In pondering the future of funding for roads, state governments have two primary goals: sustainability and fairness.
With that in mind, Washington is undertaking a bit of an experiment. State officials are seeking 2,000 volunteers for a pilot program to test the effectiveness of having drivers pay taxes based upon miles driven instead of the traditional measure of gasoline purchased. The 12-month experiment, scheduled to begin next year, is a harbinger for vast changes in how states collect money for the construction and maintenance of roads — changes that quickly are becoming necessary.
For decades, the primary method of transportation funding has been through a gas tax. In Washington, the rate is 49.4 cents per gallon — the second-highest in the nation behind Pennsylvania. Now, before you start complaining about how the state is over-taxing residents, keep in mind that Washington does not have an income tax — and that money for paving and building roads must come from someplace. Roads, which are necessary for a thriving economy and a high quality of life for residents, do not come cheap.
The gas-tax method of raising money is losing its sustainability, thanks to fuel-efficient vehicles and the growing popularity of electric cars.

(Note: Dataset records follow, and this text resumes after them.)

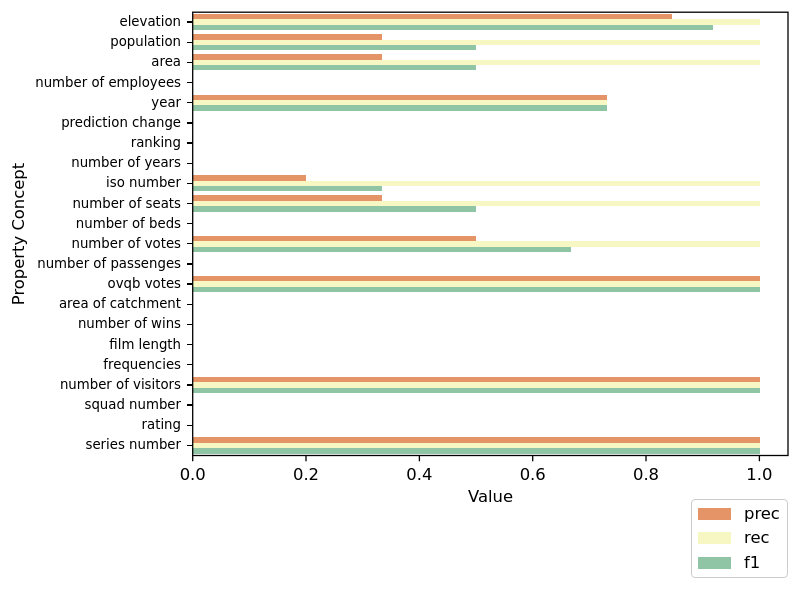
<!DOCTYPE html>
<html lang="en">
<head>
<meta charset="utf-8">
<title>Precision, recall and F1 by property concept</title>
<style>
:root {
  --prec: #e59467;
  --rec: #f7f7c4;
  --f1: #8fc5a5;
  --ink: #000;
  --legend-line: #ccc;
}
* { box-sizing: border-box; margin: 0; padding: 0; }
html, body { width: 800px; height: 591px; overflow: hidden; background: #fff; }
.chart {
  position: relative;
  width: 800px;
  height: 591px;
  padding-top: 12px;
  overflow: hidden;
  color: var(--ink);
  font: 16.4px/20px "DejaVu Sans", Verdana, sans-serif;
  white-space: nowrap;
}
.rows {
  list-style: none;
  height: 443.5px;
  display: grid;
  grid-template-rows: repeat(22, 1fr);
}
.row {
  display: grid;
  grid-template-columns: 181px 6px 566.7px;
  column-gap: 6px;
  column-gap: 0;
  align-items: center;
  min-height: 0;
}
.label { text-align: right; font-size: 13.3px; line-height: 20px; }
.row::after {
  content: "";
  grid-column: 2;
  grid-row: 1;
  width: 6px;
  height: 1.3px;
  margin-left: 6px;
  background: var(--ink);
}
.bars {
  grid-column: 3;
  grid-row: 1;
  margin-left: 6px;
  width: 566.7px;
  height: 16.2px;
  display: grid;
  grid-template-rows: repeat(3, 1fr);
}
.bars i { display: block; width: calc(var(--v) * 100%); }
.prec { background: var(--prec); }
.rec { background: var(--rec); }
.f1 { background: var(--f1); }
.frame { position: absolute; left: 0; top: 0; }
.x-axis {
  list-style: none;
  width: 680px;
  margin-left: 153px;
  margin-left: 136px;
  display: grid;
  grid-template-columns: repeat(6, 1fr);
  padding-top: 9px;
  text-align: center;
}
.x-title { width: 595px; margin: 2px 0 0 193px; text-align: center; }
.y-title {
  position: absolute;
  left: -81px;
  top: 224px;
  width: 200px;
  text-align: center;
  transform: rotate(-90deg);
}
.legend {
  position: absolute;
  left: 691px;
  top: 499px;
  width: 97px;
  height: 79px;
  padding: 2px 6px;
  border: 1.5px solid var(--legend-line);
  border-radius: 4px;
  list-style: none;
  display: grid;
  grid-template-rows: repeat(3, 1fr);
}
.legend li { display: flex; align-items: center; gap: 13px; }
.swatch { width: 33px; height: 12px; flex: none; }
</style>
</head>
<body>
<main class="chart">
  <ol class="rows">
    <li class="row"><span class="label">elevation</span><span class="bars"><i class="prec" style="--v:.846"></i><i class="rec" style="--v:1"></i><i class="f1" style="--v:.917"></i></span></li>
    <li class="row"><span class="label">population</span><span class="bars"><i class="prec" style="--v:.333"></i><i class="rec" style="--v:1"></i><i class="f1" style="--v:.5"></i></span></li>
    <li class="row"><span class="label">area</span><span class="bars"><i class="prec" style="--v:.333"></i><i class="rec" style="--v:1"></i><i class="f1" style="--v:.5"></i></span></li>
    <li class="row"><span class="label">number of employees</span></li>
    <li class="row"><span class="label">year</span><span class="bars"><i class="prec" style="--v:.731"></i><i class="rec" style="--v:.731"></i><i class="f1" style="--v:.731"></i></span></li>
    <li class="row"><span class="label">prediction change</span></li>
    <li class="row"><span class="label">ranking</span></li>
    <li class="row"><span class="label">number of years</span></li>
    <li class="row"><span class="label">iso number</span><span class="bars"><i class="prec" style="--v:.2"></i><i class="rec" style="--v:1"></i><i class="f1" style="--v:.333"></i></span></li>
    <li class="row"><span class="label">number of seats</span><span class="bars"><i class="prec" style="--v:.333"></i><i class="rec" style="--v:1"></i><i class="f1" style="--v:.5"></i></span></li>
    <li class="row"><span class="label">number of beds</span></li>
    <li class="row"><span class="label">number of votes</span><span class="bars"><i class="prec" style="--v:.5"></i><i class="rec" style="--v:1"></i><i class="f1" style="--v:.667"></i></span></li>
    <li class="row"><span class="label">number of passenges</span></li>
    <li class="row"><span class="label">ovqb votes</span><span class="bars"><i class="prec" style="--v:1"></i><i class="rec" style="--v:1"></i><i class="f1" style="--v:1"></i></span></li>
    <li class="row"><span class="label">area of catchment</span></li>
    <li class="row"><span class="label">number of wins</span></li>
    <li class="row"><span class="label">film length</span></li>
    <li class="row"><span class="label">frequencies</span></li>
    <li class="row"><span class="label">number of visitors</span><span class="bars"><i class="prec" style="--v:1"></i><i class="rec" style="--v:1"></i><i class="f1" style="--v:1"></i></span></li>
    <li class="row"><span class="label">squad number</span></li>
    <li class="row"><span class="label">rating</span></li>
    <li class="row"><span class="label">series number</span><span class="bars"><i class="prec" style="--v:1"></i><i class="rec" style="--v:1"></i><i class="f1" style="--v:1"></i></span></li>
  </ol>
  <ol class="x-axis">
    <li>0.0</li><li>0.2</li><li>0.4</li><li>0.6</li><li>0.8</li><li>1.0</li>
  </ol>
  <p class="x-title">Value</p>
  <p class="y-title">Property Concept</p>
  <svg class="frame" width="800" height="591" viewBox="0 0 800 591" fill="none" stroke="#000" stroke-width="1.3" aria-hidden="true">
    <rect x="192.7" y="12.2" width="595.3" height="443.3"/>
    <path d="M192.7 455v6.3M306 455v6.3M419.4 455v6.3M532.7 455v6.3M646 455v6.3M759.4 455v6.3"/>
  </svg>
  <ul class="legend">
    <li><span class="swatch prec"></span>prec</li>
    <li><span class="swatch rec"></span>rec</li>
    <li><span class="swatch f1"></span>f1</li>
  </ul>
</main>
</body>
</html>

A state study a few years ago estimated that between 2018 and 2040, gas-tax revenue in Washington will drop 10 percent despite a growing population and an increase in miles driven. Other studies have predicted an even sharper decline.

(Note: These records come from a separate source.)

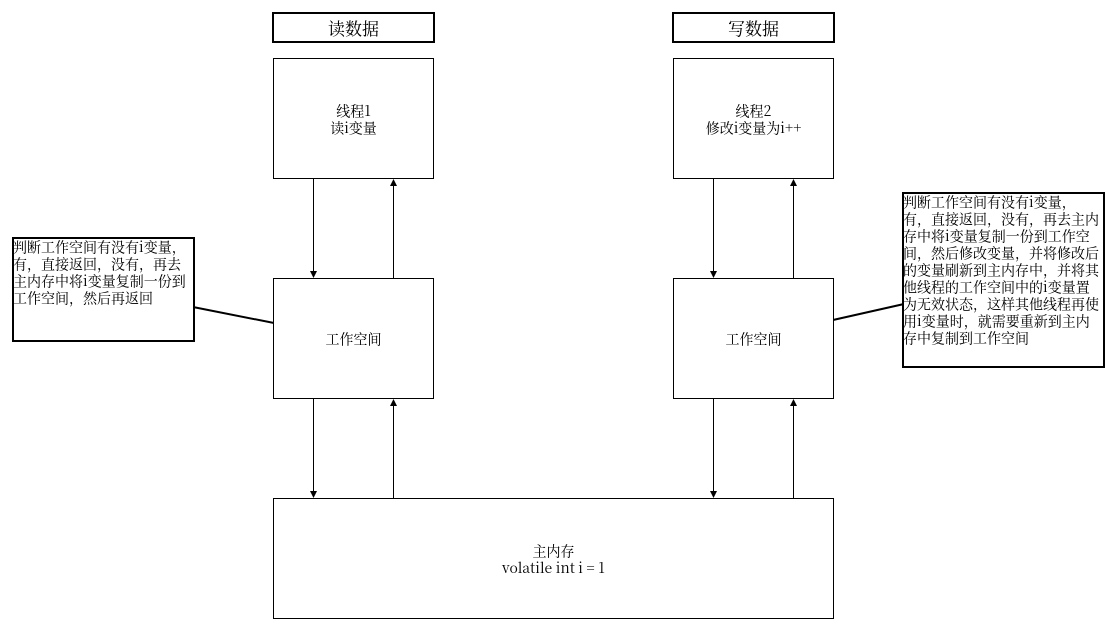
<!DOCTYPE html>
<html lang="zh-CN">
<head>
<meta charset="utf-8">
<title>volatile 读写数据流程</title>
<style>
:root { --ink: #000; --paper: #fff; }
* { box-sizing: border-box; }
html, body { margin: 0; }
body { background: var(--paper); }
.diagram {
  position: relative; width: 1116px; height: 631px; overflow: hidden;
  background: var(--paper); color: var(--ink);
  font: 14px/17px "Noto Serif CJK SC", "Noto Serif CJK JP", serif;
  text-spacing-trim: space-all; white-space: nowrap;
}
.connectors { position: absolute; left: 0; top: 0; }
.connectors line { stroke: var(--ink); }
.node, .heading {
  position: absolute; display: flex; align-items: center; justify-content: center;
  text-align: center; width: 161px; background: var(--paper);
}
.node { height: 121px; border: 1px solid var(--ink); }
.heading {
  top: 12px; width: 162px; height: 31px; margin: 0; border: 2px solid var(--ink);
  font-size: 17px; font-weight: 400; line-height: 20px;
}
.read { left: 273px; }
.write { left: 673px; }
.heading.read { left: 272px; width: 163px; }
.heading.write { left: 672px; width: 163px; }
.thread { top: 58px; }
.workspace { top: 278px; }
.memory { left: 273px; top: 498px; width: 561px; }
.note { position: absolute; margin: 0; border: 2px solid var(--ink); background: var(--paper); }
.note span { position: relative; left: -1px; top: -1px; display: block; }
.note-read { left: 12px; top: 237px; width: 183px; height: 105px; }
.note-write { left: 902px; top: 192px; width: 203px; height: 176px; }
</style>
</head>
<body>
<main class="diagram">
  <svg class="connectors" width="1116" height="631" viewBox="0 0 1116 631" aria-hidden="true">
    <defs>
      <g id="arrow-down">
        <line x1="0.5" y1="0" x2="0.5" y2="96"/>
        <polygon points="-3,92 4,92 0.5,99"/>
      </g>
      <g id="arrow-up">
        <line x1="0.5" y1="3" x2="0.5" y2="100"/>
        <polygon points="-3,7 4,7 0.5,0"/>
      </g>
      <g id="exchange">
        <use href="#arrow-down" x="0"/>
        <use href="#arrow-up" x="80"/>
      </g>
    </defs>
    <use href="#exchange" x="313" y="179"/>
    <use href="#exchange" x="313" y="399"/>
    <use href="#exchange" x="713" y="179"/>
    <use href="#exchange" x="713" y="399"/>
    <line x1="193" y1="307" x2="274" y2="323" stroke-width="2"/>
    <line x1="833" y1="320" x2="904" y2="304" stroke-width="2"/>
  </svg>

  <h2 class="heading read">读数据</h2>
  <h2 class="heading write">写数据</h2>

  <div class="node thread read">线程1<br>读i变量</div>
  <div class="node thread write">线程2<br>修改i变量为i++</div>
  <div class="node workspace read">工作空间</div>
  <div class="node workspace write">工作空间</div>
  <div class="node memory">主内存<br>volatile int i = 1</div>

  <p class="note note-read"><span>判断工作空间有没有i变量，<br>有，直接返回，没有，再去<br>主内存中将i变量复制一份到<br>工作空间，然后再返回</span></p>
  <p class="note note-write"><span>判断工作空间有没有i变量，<br>有，直接返回，没有，再去主内<br>存中将i变量复制一份到工作空<br>间，然后修改变量，并将修改后<br>的变量刷新到主内存中，并将其<br>他线程的工作空间中的i变量置<br>为无效状态，这样其他线程再使<br>用i变量时，就需要重新到主内<br>存中复制到工作空间</span></p>
</main>
</body>
</html>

The gas tax also is losing ground in terms of fairness. As drivers of electric cars avoid contributing to gas-tax revenue, they continue to add to the wear and tear on roads. If somebody drives a Tesla, they are admirably working to reduce carbon emissions, but they still should help pay for the roads they use.
A per-mile tax would address both sustainability and fairness, and Washington is wise to study that possibility. Participants in the pilot program will have four options for reporting mileage, ranging from odometer readings to using high-tech measurements through GPS or smartphone apps. In this regard, Washington is following the lead of several other states that have recognized the need to wean themselves off of gas taxes. Oregon started a pilot program in 2012, with up to 5,000 volunteers paying 1.5 cents per mile in lieu of the state gas tax; next year, a three-month test will take place along the Interstate 95 corridor in Pennsylvania and Delaware.
While a mileage tax is the wave of the future, there are some roadblocks. Critics worry about privacy issues involved with having the state track miles driven and, perhaps, where drivers are going. And the issue of out-of-state visitors using Washington roads but not helping to pay for them presents a conundrum if the state unilaterally adopts a per-mile tax.
Eventually, the solution will be a nationwide mileage tax to replace both state and federal gas taxes. The federal tax of 18.4 cents per gallon has remained unchanged since 1993 and has lost much of its purchasing power for supporting interstate highways and bridges. Only through a national mileage tax will the issues of sustainability and fairness be effectively addressed at both the state and federal levels.
In the meantime, Washington’s pilot program will provide data for assessing the most effective way to replace the gas tax that quickly is becoming obsolete. The experiment will be instructive as states prepare for the future of transportation funding.